[Collected data]
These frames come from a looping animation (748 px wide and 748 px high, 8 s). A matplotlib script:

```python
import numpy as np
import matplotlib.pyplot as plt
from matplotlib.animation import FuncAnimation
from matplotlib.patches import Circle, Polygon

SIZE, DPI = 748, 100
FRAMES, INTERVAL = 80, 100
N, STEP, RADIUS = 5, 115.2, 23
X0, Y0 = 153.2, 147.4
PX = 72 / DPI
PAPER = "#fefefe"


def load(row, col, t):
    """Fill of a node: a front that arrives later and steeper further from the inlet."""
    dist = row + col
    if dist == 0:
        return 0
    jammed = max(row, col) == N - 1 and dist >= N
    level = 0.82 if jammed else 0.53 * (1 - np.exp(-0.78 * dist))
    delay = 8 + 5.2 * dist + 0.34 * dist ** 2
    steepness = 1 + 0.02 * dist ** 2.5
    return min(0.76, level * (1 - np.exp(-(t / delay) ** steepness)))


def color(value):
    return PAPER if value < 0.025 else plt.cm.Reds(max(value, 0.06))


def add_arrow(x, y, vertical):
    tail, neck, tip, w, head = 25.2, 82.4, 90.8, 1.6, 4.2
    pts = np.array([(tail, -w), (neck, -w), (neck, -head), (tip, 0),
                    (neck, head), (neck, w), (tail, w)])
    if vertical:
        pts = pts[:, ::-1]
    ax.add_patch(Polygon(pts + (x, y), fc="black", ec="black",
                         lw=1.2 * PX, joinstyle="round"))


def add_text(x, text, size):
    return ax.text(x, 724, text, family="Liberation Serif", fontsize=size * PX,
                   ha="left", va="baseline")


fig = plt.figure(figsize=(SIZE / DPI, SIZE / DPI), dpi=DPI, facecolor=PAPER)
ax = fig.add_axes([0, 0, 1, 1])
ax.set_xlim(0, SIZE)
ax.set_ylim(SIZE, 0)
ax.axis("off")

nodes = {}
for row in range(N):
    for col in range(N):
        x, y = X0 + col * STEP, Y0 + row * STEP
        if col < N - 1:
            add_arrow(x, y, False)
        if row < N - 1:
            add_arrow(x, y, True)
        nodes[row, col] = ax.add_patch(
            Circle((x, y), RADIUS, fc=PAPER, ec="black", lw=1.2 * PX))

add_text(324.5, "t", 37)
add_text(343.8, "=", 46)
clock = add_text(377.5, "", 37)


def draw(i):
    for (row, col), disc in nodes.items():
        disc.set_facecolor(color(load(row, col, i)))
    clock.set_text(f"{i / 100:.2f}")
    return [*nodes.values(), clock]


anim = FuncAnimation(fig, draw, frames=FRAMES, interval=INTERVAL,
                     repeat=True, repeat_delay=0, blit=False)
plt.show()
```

◆ **What you should do**
Collect every line above that contains the word "return".

◆ **The completed task**
        return 0
    return min(0.76, level * (1 - np.exp(-(t / delay) ** steepness)))
    return PAPER if value < 0.025 else plt.cm.Reds(max(value, 0.06))
    return ax.text(x, 724, text, family="Liberation Serif", fontsize=size * PX,
    return [*nodes.values(), clock]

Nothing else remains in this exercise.